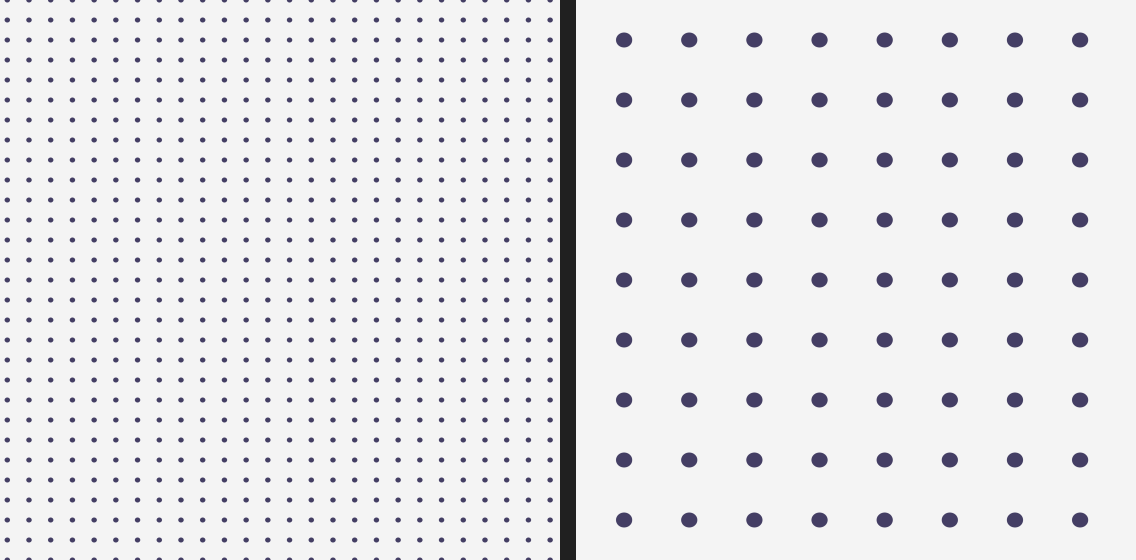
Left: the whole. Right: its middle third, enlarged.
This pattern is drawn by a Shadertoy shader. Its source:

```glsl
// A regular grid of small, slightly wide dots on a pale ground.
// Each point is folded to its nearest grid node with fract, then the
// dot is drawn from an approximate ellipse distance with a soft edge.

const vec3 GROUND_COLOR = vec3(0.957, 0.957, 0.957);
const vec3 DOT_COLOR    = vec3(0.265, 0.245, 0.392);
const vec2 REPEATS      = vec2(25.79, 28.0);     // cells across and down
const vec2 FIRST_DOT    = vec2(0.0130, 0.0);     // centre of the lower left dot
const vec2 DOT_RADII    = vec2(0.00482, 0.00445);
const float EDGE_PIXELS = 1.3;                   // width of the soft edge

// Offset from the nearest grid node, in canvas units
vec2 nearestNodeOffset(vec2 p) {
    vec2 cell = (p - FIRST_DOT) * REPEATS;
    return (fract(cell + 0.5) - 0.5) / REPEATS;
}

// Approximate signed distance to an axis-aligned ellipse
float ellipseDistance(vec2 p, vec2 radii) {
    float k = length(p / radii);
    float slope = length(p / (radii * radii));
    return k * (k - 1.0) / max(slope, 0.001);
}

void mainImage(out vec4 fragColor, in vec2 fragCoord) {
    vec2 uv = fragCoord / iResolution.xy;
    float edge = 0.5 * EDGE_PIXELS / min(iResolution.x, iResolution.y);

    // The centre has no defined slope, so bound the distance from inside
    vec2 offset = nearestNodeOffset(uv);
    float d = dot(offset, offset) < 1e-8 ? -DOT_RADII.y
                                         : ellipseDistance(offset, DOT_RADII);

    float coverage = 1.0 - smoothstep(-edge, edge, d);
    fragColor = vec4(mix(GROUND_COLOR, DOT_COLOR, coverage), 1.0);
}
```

--

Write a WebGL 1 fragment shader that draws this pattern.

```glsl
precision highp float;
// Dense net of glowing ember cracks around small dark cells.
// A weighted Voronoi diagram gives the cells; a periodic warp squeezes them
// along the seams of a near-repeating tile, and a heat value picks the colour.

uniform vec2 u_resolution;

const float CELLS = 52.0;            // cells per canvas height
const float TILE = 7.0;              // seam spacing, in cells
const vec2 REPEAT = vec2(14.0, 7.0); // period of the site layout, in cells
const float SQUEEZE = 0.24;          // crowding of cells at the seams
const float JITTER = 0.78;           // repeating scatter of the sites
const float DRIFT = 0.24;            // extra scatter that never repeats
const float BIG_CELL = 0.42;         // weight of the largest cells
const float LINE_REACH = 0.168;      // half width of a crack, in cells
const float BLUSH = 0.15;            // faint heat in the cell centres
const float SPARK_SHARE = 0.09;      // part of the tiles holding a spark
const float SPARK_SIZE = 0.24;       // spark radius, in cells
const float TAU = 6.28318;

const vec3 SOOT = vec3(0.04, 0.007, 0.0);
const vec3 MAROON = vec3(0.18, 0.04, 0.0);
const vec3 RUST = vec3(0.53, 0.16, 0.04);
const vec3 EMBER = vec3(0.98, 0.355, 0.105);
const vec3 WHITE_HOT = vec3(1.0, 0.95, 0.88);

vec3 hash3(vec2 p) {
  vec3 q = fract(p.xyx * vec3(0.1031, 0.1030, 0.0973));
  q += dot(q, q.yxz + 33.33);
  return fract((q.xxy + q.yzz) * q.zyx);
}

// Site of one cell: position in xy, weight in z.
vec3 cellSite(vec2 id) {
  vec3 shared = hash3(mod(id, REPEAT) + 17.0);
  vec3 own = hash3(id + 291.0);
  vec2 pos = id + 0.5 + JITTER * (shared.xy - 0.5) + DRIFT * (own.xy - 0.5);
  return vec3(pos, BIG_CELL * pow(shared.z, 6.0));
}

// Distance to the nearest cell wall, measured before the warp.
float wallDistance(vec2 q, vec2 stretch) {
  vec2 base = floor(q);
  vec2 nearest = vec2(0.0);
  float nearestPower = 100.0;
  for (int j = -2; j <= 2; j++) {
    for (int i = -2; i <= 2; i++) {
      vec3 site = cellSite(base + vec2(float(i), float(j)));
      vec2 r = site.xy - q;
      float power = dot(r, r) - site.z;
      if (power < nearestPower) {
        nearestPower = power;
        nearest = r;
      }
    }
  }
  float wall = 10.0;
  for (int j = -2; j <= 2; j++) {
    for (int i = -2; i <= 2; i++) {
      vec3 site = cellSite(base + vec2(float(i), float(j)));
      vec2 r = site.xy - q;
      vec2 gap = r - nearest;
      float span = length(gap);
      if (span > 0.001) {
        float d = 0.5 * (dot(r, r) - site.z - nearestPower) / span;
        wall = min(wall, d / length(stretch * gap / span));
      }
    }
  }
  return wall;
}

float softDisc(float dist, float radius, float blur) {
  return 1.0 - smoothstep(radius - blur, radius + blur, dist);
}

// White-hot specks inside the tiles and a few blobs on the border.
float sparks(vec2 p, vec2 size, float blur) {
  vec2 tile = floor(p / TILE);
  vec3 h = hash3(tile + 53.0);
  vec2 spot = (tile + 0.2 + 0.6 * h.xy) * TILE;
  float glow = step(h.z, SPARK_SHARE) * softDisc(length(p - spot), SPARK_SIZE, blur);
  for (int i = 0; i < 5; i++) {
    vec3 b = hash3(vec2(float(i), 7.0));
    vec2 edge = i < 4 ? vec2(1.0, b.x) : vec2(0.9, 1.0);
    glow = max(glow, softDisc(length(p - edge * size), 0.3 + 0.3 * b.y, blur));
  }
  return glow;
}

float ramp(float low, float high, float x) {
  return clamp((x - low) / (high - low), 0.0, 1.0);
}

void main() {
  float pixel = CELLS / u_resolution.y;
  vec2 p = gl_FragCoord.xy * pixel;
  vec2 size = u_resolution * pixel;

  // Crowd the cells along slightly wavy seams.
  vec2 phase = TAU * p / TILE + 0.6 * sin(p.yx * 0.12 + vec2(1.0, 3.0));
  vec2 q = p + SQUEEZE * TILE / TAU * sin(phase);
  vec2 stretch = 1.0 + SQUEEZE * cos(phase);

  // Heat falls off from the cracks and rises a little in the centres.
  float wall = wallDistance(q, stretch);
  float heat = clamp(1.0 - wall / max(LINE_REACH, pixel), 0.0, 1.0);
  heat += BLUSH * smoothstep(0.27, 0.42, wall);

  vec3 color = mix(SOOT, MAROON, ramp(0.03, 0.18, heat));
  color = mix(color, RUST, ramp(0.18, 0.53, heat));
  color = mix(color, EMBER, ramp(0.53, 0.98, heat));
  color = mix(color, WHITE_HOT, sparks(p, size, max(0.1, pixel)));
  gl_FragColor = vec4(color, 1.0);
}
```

- **What the task asks**:
Would you filter the records and copy each line that contains the word "grid"?

- **Task result**:
// A regular grid of small, slightly wide dots on a pale ground.
// Each point is folded to its nearest grid node with fract, then the
// Offset from the nearest grid node, in canvas units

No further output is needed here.